PEARL RIVER, La. — "I think what we're seeing right now is what we're going to get," J.J. Jennings, the police chief of this small and somewhat waterlogged city near the Mississippi border, said with nervous optimism.
What he was seeing at that moment Monday was a group of neighbors using pumps and sandbags to keep an ever-rising creek out of Ed Martensson's house, which was so hemmed in by water that a 12-year-old boy was fishing in the driveway.
After days of extraordinary rainfall — some places recorded more than 20 inches in less than 72 hours, the National Weather Service said — the rising waters that ruined homes are swelling the rivers, bayous and lakes of southern Louisiana.
"They've already got a lot of water down there, much like we have, and now we're sending more water down there," said Matt Hemingway, a Weather Service meteorologist in Shreveport, in northern Louisiana. "The entire state has been impacted."
Gov. John Bel Edwards has declared a statewide emergency, and President Barack Obama said Sunday that there were major disasters in seven parishes.
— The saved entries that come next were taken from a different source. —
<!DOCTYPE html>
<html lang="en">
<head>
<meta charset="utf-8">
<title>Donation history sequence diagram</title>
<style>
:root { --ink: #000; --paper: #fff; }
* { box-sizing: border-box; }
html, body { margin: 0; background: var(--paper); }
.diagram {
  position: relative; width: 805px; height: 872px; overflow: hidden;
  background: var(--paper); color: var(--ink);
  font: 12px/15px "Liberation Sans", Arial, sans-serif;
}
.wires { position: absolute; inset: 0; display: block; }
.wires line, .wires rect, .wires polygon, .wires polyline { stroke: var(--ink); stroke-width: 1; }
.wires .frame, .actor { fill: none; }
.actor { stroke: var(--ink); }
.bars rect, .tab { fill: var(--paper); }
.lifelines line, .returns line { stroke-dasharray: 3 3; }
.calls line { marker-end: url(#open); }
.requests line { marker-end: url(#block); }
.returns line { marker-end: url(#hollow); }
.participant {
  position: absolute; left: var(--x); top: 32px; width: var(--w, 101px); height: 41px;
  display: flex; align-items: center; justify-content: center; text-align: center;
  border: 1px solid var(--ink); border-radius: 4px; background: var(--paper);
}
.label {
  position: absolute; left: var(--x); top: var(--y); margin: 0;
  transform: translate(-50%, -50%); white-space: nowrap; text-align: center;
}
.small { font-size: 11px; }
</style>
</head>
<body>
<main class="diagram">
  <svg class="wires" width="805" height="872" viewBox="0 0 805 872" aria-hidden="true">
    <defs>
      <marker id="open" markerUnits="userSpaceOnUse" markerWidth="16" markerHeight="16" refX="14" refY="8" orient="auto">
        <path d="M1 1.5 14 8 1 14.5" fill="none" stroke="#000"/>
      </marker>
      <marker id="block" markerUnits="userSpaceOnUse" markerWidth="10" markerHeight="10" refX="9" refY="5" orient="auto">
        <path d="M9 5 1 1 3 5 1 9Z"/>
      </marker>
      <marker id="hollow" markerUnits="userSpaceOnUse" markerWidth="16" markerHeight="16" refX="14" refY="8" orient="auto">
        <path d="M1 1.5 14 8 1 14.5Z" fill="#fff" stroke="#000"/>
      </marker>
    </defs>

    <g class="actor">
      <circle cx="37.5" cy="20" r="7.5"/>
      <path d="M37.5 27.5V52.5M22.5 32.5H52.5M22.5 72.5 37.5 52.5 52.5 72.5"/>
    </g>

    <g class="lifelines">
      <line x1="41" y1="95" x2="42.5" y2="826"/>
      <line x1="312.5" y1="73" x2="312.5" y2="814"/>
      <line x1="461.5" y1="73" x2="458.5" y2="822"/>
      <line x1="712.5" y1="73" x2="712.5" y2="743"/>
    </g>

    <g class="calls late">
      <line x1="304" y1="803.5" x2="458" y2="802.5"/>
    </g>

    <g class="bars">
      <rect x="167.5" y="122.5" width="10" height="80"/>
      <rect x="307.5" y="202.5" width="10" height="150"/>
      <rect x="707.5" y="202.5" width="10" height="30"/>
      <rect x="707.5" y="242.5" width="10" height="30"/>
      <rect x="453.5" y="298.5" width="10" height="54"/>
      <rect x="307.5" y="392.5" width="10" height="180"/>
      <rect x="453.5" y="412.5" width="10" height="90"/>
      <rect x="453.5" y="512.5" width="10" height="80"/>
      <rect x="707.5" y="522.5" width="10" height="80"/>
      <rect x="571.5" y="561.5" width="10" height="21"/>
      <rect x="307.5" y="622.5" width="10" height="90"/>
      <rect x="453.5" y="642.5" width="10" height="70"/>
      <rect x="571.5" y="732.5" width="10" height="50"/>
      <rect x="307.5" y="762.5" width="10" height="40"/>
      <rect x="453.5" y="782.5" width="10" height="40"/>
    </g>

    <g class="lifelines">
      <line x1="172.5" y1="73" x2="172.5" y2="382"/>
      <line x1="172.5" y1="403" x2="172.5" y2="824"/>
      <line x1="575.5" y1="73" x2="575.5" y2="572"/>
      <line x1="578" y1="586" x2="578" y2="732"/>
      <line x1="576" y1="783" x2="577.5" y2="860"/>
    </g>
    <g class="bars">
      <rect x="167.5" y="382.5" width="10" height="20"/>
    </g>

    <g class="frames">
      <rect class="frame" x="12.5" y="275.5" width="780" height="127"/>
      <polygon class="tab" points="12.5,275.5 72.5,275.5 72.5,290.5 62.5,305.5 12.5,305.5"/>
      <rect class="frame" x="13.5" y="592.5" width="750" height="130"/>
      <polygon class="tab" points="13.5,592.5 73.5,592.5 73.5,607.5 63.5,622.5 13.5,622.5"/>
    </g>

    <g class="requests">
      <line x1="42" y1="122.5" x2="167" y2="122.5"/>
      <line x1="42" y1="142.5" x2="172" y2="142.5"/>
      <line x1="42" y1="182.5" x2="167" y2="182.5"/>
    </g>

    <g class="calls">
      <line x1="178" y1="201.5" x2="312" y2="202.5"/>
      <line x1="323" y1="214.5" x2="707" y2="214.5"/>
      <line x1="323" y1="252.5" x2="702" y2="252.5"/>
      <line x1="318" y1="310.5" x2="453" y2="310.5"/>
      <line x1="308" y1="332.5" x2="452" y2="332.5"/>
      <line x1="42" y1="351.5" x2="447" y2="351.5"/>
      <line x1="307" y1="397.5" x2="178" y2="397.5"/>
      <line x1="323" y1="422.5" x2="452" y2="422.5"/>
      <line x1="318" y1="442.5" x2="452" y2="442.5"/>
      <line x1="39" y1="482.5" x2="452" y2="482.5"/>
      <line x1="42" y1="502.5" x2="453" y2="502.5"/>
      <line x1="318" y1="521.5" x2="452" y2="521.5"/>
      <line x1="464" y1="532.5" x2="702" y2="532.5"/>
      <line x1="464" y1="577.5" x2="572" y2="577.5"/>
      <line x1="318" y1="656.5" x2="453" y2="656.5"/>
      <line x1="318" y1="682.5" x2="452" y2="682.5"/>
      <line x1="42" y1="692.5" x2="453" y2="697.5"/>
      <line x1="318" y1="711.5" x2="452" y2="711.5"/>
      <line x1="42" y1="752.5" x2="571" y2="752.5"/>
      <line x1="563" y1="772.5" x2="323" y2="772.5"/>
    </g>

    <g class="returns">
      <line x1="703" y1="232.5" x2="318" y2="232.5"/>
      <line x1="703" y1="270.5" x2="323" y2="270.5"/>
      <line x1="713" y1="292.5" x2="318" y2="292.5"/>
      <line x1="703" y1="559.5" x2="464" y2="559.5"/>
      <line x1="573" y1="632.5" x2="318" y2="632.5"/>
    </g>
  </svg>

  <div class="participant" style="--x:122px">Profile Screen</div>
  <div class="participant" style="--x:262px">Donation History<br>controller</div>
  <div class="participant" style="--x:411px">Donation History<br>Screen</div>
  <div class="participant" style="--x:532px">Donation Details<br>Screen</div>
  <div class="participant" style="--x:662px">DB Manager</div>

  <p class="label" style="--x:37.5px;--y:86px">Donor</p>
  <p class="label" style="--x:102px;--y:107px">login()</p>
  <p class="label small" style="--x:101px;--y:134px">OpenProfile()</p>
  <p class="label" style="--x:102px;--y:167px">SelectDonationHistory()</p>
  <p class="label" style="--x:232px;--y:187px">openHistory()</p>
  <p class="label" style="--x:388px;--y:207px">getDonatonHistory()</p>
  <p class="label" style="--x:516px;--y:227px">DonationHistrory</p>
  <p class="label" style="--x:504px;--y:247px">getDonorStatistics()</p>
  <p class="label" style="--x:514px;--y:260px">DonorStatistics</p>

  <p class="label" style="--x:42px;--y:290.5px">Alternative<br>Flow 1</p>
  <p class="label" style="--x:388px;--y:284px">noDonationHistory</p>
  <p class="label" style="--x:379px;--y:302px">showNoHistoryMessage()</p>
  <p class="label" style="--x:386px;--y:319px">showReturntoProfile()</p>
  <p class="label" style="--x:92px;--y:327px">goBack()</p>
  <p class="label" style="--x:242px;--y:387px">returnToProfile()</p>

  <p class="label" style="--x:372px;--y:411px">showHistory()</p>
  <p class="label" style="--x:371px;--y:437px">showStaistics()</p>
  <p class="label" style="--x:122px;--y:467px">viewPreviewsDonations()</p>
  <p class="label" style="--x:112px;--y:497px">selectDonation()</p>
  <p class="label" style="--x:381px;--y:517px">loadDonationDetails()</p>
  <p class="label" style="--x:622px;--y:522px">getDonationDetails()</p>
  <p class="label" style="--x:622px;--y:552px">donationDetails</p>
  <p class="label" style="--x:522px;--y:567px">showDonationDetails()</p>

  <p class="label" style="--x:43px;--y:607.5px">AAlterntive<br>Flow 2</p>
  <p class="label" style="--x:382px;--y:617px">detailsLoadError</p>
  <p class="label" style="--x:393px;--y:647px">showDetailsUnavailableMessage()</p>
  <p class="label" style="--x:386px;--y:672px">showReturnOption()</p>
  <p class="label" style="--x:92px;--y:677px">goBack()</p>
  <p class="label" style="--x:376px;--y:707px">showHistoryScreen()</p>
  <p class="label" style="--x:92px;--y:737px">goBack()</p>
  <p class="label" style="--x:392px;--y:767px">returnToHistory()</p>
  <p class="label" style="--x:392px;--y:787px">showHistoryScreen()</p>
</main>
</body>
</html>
Obama could soon extend federal assistance elsewhere in Louisiana, where thousands of people have evacuated and at least four deaths have been reported.
State officials said more than 6,100 structures had been damaged, with more expected.
In Mississippi, where a state of emergency was in effect and the National Guard was activated, the state's emergency management agency said at least 185 homes were destroyed, and hundreds more were damaged.
Gov. Phil Bryant said Monday there had not yet been enough destruction in Mississippi to seek a disaster declaration from Obama, but that the authorities were prepared for flooding and that the state might ultimately request federal aid.
Although Louisiana and Mississippi faced the gravest threats Monday, federal officials also issued flood warnings in more than a half-dozen other states.